Plain-text document sources:
━━━━━━━━━━━━━━━━━━━━━━━━━━━━━━

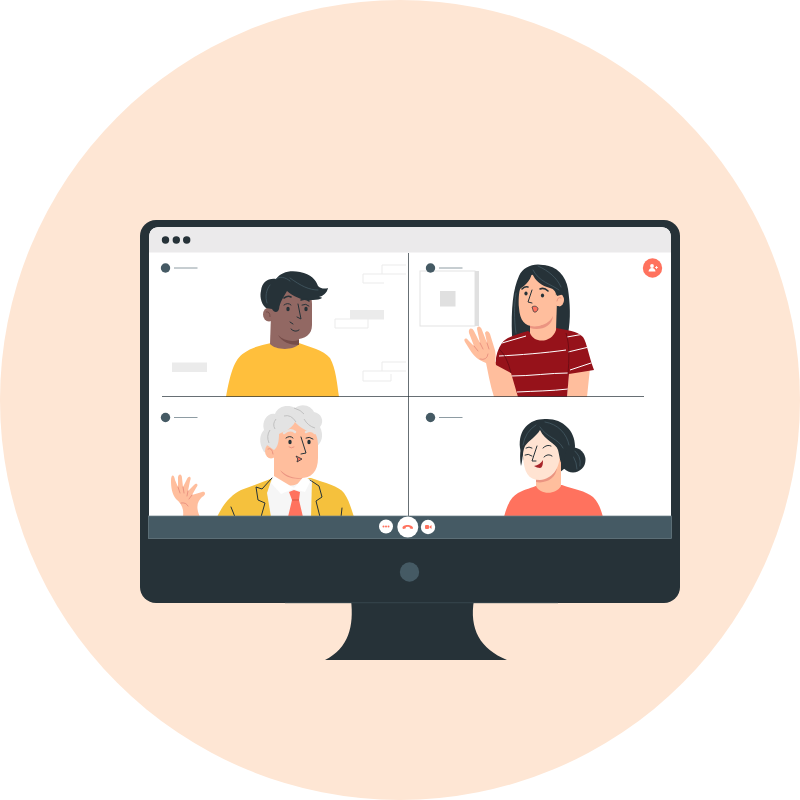
<!DOCTYPE html>
<html lang="en">
<head>
<meta charset="utf-8">
<title>Video call illustration</title>
<style>
:root{--peach:#fee6d4;--ink:#263238;--slate:#455a64;--bar:#ebeaeb;--coral:#ff725e;--yellow:#ffbf3c;--gold:#f5c13d;--skin:#ffbe9d;--skin-shade:#eb9481;--brown:#926863;--brown-shade:#754c48;--red:#96121a;--silver:#e3e3e3;--mist:#ebebeb}
html,body{margin:0;background:#fff}
body{width:800px;height:800px;overflow:hidden}
svg{display:block}
.ink{fill:var(--ink)}.slate{fill:var(--slate)}.coral{fill:var(--coral)}
.white{fill:#fff}.skin{fill:var(--skin)}.brown{fill:var(--brown)}.red{fill:var(--red)}
.shade{fill:var(--skin-shade)}
.line{fill:none;stroke:var(--ink);stroke-width:1;stroke-linecap:round;stroke-linejoin:round}
.brow{stroke-width:1.6}
.crease{fill:none;stroke:var(--skin-shade);stroke-width:1;stroke-linecap:round}
.strand{fill:none;stroke:var(--slate);stroke-width:.8;stroke-linecap:round}
.stripe{fill:none;stroke:#fff;stroke-width:1}
.rule{fill:none;stroke:var(--ink);stroke-width:.7}
.brick{fill:none;stroke:var(--mist);stroke-width:1}
.solid{fill:var(--mist)}
</style>
</head>
<body>
<svg width="800" height="800" viewBox="0 0 800 800" role="img" aria-label="Four people on a video call shown on a desktop monitor">
<defs>
  <clipPath id="screen"><path d="M149 516V238Q149 227 160 227H660Q671 227 671 238V516Z"/></clipPath>
  <clipPath id="shirt"><path d="M528 331C518 334 506 337 502 343C497 350 495 359 496 365L511 373L518 397H567L569 374L594 370C589 357 587 343 583 337C577 331 567 330 556 328C550 336 536 338 528 331Z"/></clipPath>
  <g id="name-tag">
    <circle class="slate" r="4.7"/>
    <path d="M8.500 0H32" fill="none" stroke="#8e9ca3"/>
  </g>
</defs>

<circle id="backdrop" cx="400" cy="400" r="400" fill="var(--peach)"/>

<g id="monitor">
  <path class="ink" d="M351 600C354 626 349 648 325 660H507C480 649 469 629 474 600Z"/>
  <rect class="ink" x="140" y="220" width="540" height="383" rx="16"/>
  <path d="M285 602.700H558" stroke="#35454c" fill="none"/>
  <circle class="slate" cx="409.500" cy="572" r="9.700"/>
</g>

<g id="call-window" clip-path="url(#screen)">
  <rect class="white" x="149" y="227" width="522" height="290"/>
  <rect x="149" y="227" width="522" height="25.500" fill="var(--bar)"/>
  <g class="ink">
    <circle cx="165.500" cy="240" r="3.700"/><circle cx="176.300" cy="240" r="3.700"/><circle cx="186.700" cy="240" r="3.700"/>
  </g>

  <g id="brick-wall">
    <path class="brick" d="M406 265H382V274H406M382 274H363V283H384M368 319V328H335V319H350M406 362H382V371H406M382 371H363V381H391V374"/>
    <rect class="solid" x="350" y="310" width="34" height="9.500"/>
    <rect class="solid" x="172" y="362.500" width="35" height="9.500"/>
  </g>
  <g id="wall-frame">
    <rect x="420" y="271" width="55" height="55" fill="#fff" stroke="#e3e3e3"/>
    <rect x="475" y="271" width="4" height="55" fill="#e0e0e0"/>
    <rect x="440" y="291" width="15.500" height="15.500" fill="#e0e0e0"/>
  </g>

  <g id="man-in-yellow">
    <path d="M226 397C230 375 234 359 244 353C252 347 262 345 271 343H299C310 347 323 350 330 358C336 369 337 383 339 397Z" fill="var(--yellow)"/>
    <path class="brown" d="M271 315L270 344C275 350 293 351 299 344V335Z"/>
    <path d="M278 335C284 341 292 342 299 340V345C290 345 282 342 278 335Z" fill="var(--brown-shade)"/>
    <ellipse class="brown" cx="269" cy="314.500" rx="6" ry="7"/>
    <path class="brown" d="M271 300C271 288 282 283 293 284C306 284 312 290 312 304V325C312 336 303 340 293 339C281 338 274 331 272 321Z"/>
    <path class="ink" d="M266 308C260 303 260 294 261 291C262 282 268 278 276 279C281 272 290 270 300 272C311 274 316 280 318 286C321 289 325 289 328 288C327 293 323 296 319 297C325 297 321 300 313 300C303 301 294 297 287 291C283 298 280 302 279 309C278 313 274 313 272 309Z"/>
    <path class="strand" d="M276 279C280 276 285 277 290 281M290 278C301 286 309 290 318 290M270 285C266 290 265 297 267 303"/>
    <path class="line brow" d="M284 298Q288 295 291 297M301 300Q306 298 309 301"/>
    <g class="ink"><ellipse cx="288" cy="309" rx="1.700" ry="2.200"/><ellipse cx="306" cy="309" rx="1.700" ry="2.200"/></g>
    <path class="line" d="M284 305Q288 302 291 305M302 305Q306 303 309 306M298 304L301 319L297 317M290 322L293 324M291 329Q295 333 299 330"/>
    <path d="M266 312Q270 311 270 317" fill="none" stroke="var(--brown-shade)"/>
  </g>

  <g id="woman-in-stripes">
    <path class="ink" d="M512 336C511 308 513 289 519 276C523 267 533 263 543 265C557 266 566 276 568 289C570 303 571 318 568 334C553 337 526 339 512 336Z"/>
    <path class="skin" d="M496 362L485 358C488 372 490 385 494 397H519L511 370ZM569 372L567 397H587L590 368Z"/>
    <path class="red" d="M528 331C518 334 506 337 502 343C497 350 495 359 496 365L511 373L518 397H567L569 374L594 370C589 357 587 343 583 337C577 331 567 330 556 328C550 336 536 338 528 331Z"/>
    <g class="stripe" clip-path="url(#shirt)">
      <path d="M499 356C519 355 545 353 566 350M567 337L584 334M568 352L589 347M511 376C531 376 550 373 568 373M570 370L594 362M517 392C535 391 551 391 568 389M502 343L526 336"/>
    </g>
    <path d="M566 333C570 346 569 360 568 374M499 349Q507 356 511 373" fill="none" stroke="#650b12" stroke-width=".8"/>
    <path class="skin" d="M530 315V333C534 344 552 343 556 330L557 300Z"/>
    <path class="shade" d="M530 325C541 327 549 324 553 316C552 327 540 331 530 328Z"/>
    <ellipse class="skin" cx="559" cy="300" rx="5" ry="6.500"/>
    <path class="skin" d="M519 308C518 293 520 279 531 275C545 272 557 282 556 298C556 313 550 323 539 326C526 328 520 322 519 308Z"/>
    <path class="ink" d="M517 294C517 279 524 267 538 265C554 264 565 278 564 294L557 296C556 292 554 289 550 288C542 286 535 281 532 273C530 282 524 286 520 289Z"/>
    <path class="strand" d="M533 270C539 282 551 284 559 290M538 266C549 271 557 278 561 287M516 293C514 306 514 319 516 333"/>
    <path class="line brow" d="M522 289Q525 286 528 287M540 289Q544 287 548 291"/>
    <g class="ink"><ellipse cx="526" cy="293.500" rx="1.600" ry="2"/><ellipse cx="542.500" cy="295.500" rx="1.600" ry="2"/></g>
    <path class="line" d="M532 290L528 302L532 303"/>
    <path d="M532 307C535 305 538 307 538 309C537 313 533 313 533 310Z" fill="var(--coral)" stroke="var(--ink)" stroke-width=".7"/>
    <path class="crease" d="M557 301Q558 296 561 298"/>
    <circle class="ink" cx="558" cy="307" r="1"/>
    <path id="waving-hand" class="skin" d="M486 363C478 360 474 356 470 350L465 342C463 339 466 337 468 340L474 346L469 333C468 328 472 327 474 331L480 343L477 329C477 325 481 326 482 330L487 343L485 333C486 330 489 331 490 334L494 347C496 352 496 357 495 363Z"/>
    <path class="crease" d="M474 346L478 351M480 343L483 349M487 343L489 349M480 359Q487 361 488 354"/>
  </g>

  <g id="man-in-suit">
    <path class="skin" d="M183 517C184 509 182 504 176 499C172 494 171 487 171 481C171 474 174 474 175 480L178 487L178 477C179 473 182 474 182 478L183 487L187 479C189 475 192 477 190 481L188 491L194 485C197 482 199 485 196 488L192 495L202 492C206 491 206 495 202 497C198 501 195 506 200 517Z"/>
    <path class="crease" d="M178 487L180 493M183 487L184 493M188 491L187 496M192 495L189 499M181 503Q186 502 188 506"/>
    <path d="M217 517C223 504 232 494 241 490L273 478H311C325 483 339 486 344 493C349 500 351 508 354 517Z" fill="var(--gold)"/>
    <path d="M272 478L267 493L271 517H311L312 480L302 476Z" fill="#f6f6f6"/>
    <path class="skin" d="M274 455L274 479C281 488 298 488 305 478V470Z"/>
    <path class="shade" d="M280 470C288 476 298 477 305 474V478C295 480 285 478 280 470Z"/>
    <path class="white" d="M274 476L271 483L281 494L293 489L305 492L310 482L305 475L294 488Z"/>
    <path class="coral" d="M289 492L294 490L300 492L299 500L303 517H288L292 500Z"/>
    <path d="M292 500H299" fill="none" stroke="#d75543"/>
    <path class="line" stroke-width=".8" d="M272 478L262 489L256 487L258 500L265 503L261 517M310 480L319 486L322 497L316 501L320 517M235 517L231 507M341 517L342 508"/>
    <path d="M264 452C258 442 260 434 264 430C261 420 269 412 275 414C278 406 288 404 295 408C303 402 312 407 314 412C321 413 325 421 320 427C324 435 322 443 316 447L281 458Z" fill="var(--silver)"/>
    <ellipse class="skin" cx="271" cy="451" rx="6" ry="7.500"/>
    <path class="skin" d="M275 439C276 427 284 422 296 422C310 422 318 432 318 445V458C318 473 310 479 298 478C283 477 275 466 274 456Z"/>
    <path d="M267 445C261 438 264 429 269 426C270 416 279 413 284 415C291 410 301 414 304 419C313 417 320 425 316 432C308 433 299 427 295 422C291 430 284 431 279 434C279 441 278 447 274 450Z" fill="var(--silver)"/>
    <path d="M270 430Q266 436 269 443M276 419Q272 424 275 429M284 416Q291 414 296 422M304 419Q308 426 315 428M294 408Q301 410 304 414" fill="none" stroke="#bdbdbd" stroke-width=".9"/>
    <path d="M284 433Q290 428 295 432M306 432Q311 429 315 433" fill="none" stroke="#e8e2df" stroke-width="2.500" stroke-linecap="round"/>
    <g class="ink"><ellipse cx="290" cy="442" rx="1.700" ry="2.200"/><ellipse cx="309" cy="442" rx="1.700" ry="2.200"/></g>
    <path class="line" d="M286 438Q290 435 293 438M306 438Q309 436 313 439M301 437L306 453L301 454"/>
    <path d="M296 456L302 459L297 462Q299 459 296 456Z" fill="var(--coral)" stroke="var(--ink)" stroke-width=".8"/>
    <path class="crease" d="M268 449Q272 447 273 454M289 447Q291 449 294 447"/>
  </g>

  <g id="woman-with-bun">
    <path class="coral" d="M504 517C507 505 511 497 518 493C525 489 532 488 538 485H562C573 489 586 491 593 497C599 503 601 510 603 517Z"/>
    <circle class="ink" cx="573" cy="460" r="12.500"/>
    <path class="strand" d="M567 452Q576 455 577 469M572 449Q582 455 580 466"/>
    <path class="ink" d="M520 448C518 429 530 418 547 419C563 419 575 431 575 446C575 458 568 468 558 473L526 467Z"/>
    <path class="skin" d="M536 473V486C540 495 556 495 561 486V455Z"/>
    <path class="shade" d="M536 478C546 479 553 475 557 468C556 478 546 484 536 482Z"/>
    <path d="M523 456C522 443 526 434 539 428C551 431 560 440 560 453C560 469 552 479 540 480C528 480 524 472 523 456Z" fill="#ffe3d2"/>
    <path class="ink" d="M521 466C518 448 523 430 539 424C551 424 564 432 567 445L564 464C560 466 560 457 558 450C556 443 545 441 540 430C536 437 529 440 525 446C522 453 523 460 521 466Z"/>
    <path class="strand" d="M540 427C547 438 558 438 563 448M545 422C558 424 567 434 569 445M536 425Q525 432 523 445"/>
    <path class="line" d="M526 448Q529 446 532 448M543 448Q547 444 551 446M525 455Q528 453 532 456M544 457Q548 453 552 456" stroke="#5c4a47" stroke-width=".9"/>
    <path class="line" d="M537 446L532 461L536 461"/>
    <path d="M534 466Q540 465 543 460Q543 468 540 468Q537 468 534 466Z" fill="#a7242a"/>
  </g>

  <g id="grid-lines" class="rule">
    <path d="M408.500 253V517M162 396.500H644"/>
  </g>
  <use href="#name-tag" x="165.500" y="268"/>
  <use href="#name-tag" x="430.500" y="268"/>
  <use href="#name-tag" x="165.500" y="417.500"/>
  <use href="#name-tag" x="430.500" y="417.500"/>

  <g id="add-person-button">
    <circle class="coral" cx="652.500" cy="268" r="9.700"/>
    <circle class="white" cx="652" cy="266" r="1.900"/>
    <path class="white" d="M648.500 271.500Q649 268 652 268Q655 268 655.500 271.500Z"/>
    <path d="M656.500 266V269M655 267.500H658" stroke="#fff" stroke-width=".8"/>
  </g>
</g>

<g id="call-controls">
  <rect class="slate" x="148.500" y="516" width="523" height="22.500" stroke="#6d7f88" stroke-width=".7"/>
  <g class="white"><circle cx="386" cy="526.500" r="7"/><circle cx="407.800" cy="527" r="10.500"/><circle cx="428" cy="527" r="7.200"/></g>
  <g class="coral">
    <circle cx="383.500" cy="526.500" r="1"/><circle cx="386" cy="526.500" r="1"/><circle cx="388.500" cy="526.500" r="1"/>
    <path d="M402.500 528C402 524 413 524 413 528L412.500 529L410 528.500L409.500 527Q408 526.500 406 527L405.500 528.500L403 529Z"/>
    <rect x="425" y="525" width="4" height="4" rx="1"/><path d="M429 527L431.500 525V529Z"/>
  </g>
</g>
</svg>
</body>
</html>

━━━━━━━━━━━━━━━━━━━━━━━━━━━━━━

▸ **Required action**
Only one stretch of the entries above is wanted: the lines from the one containing "449Q272 447 273" through the one containing "466C518 448 523". Please reproduce it exactly.

▸ **Result for this task**
    <path class="crease" d="M268 449Q272 447 273 454M289 447Q291 449 294 447"/>
  </g>

  <g id="woman-with-bun">
    <path class="coral" d="M504 517C507 505 511 497 518 493C525 489 532 488 538 485H562C573 489 586 491 593 497C599 503 601 510 603 517Z"/>
    <circle class="ink" cx="573" cy="460" r="12.500"/>
    <path class="strand" d="M567 452Q576 455 577 469M572 449Q582 455 580 466"/>
    <path class="ink" d="M520 448C518 429 530 418 547 419C563 419 575 431 575 446C575 458 568 468 558 473L526 467Z"/>
    <path class="skin" d="M536 473V486C540 495 556 495 561 486V455Z"/>
    <path class="shade" d="M536 478C546 479 553 475 557 468C556 478 546 484 536 482Z"/>
    <path d="M523 456C522 443 526 434 539 428C551 431 560 440 560 453C560 469 552 479 540 480C528 480 524 472 523 456Z" fill="#ffe3d2"/>
    <path class="ink" d="M521 466C518 448 523 430 539 424C551 424 564 432 567 445L564 464C560 466 560 457 558 450C556 443 545 441 540 430C536 437 529 440 525 446C522 453 523 460 521 466Z"/>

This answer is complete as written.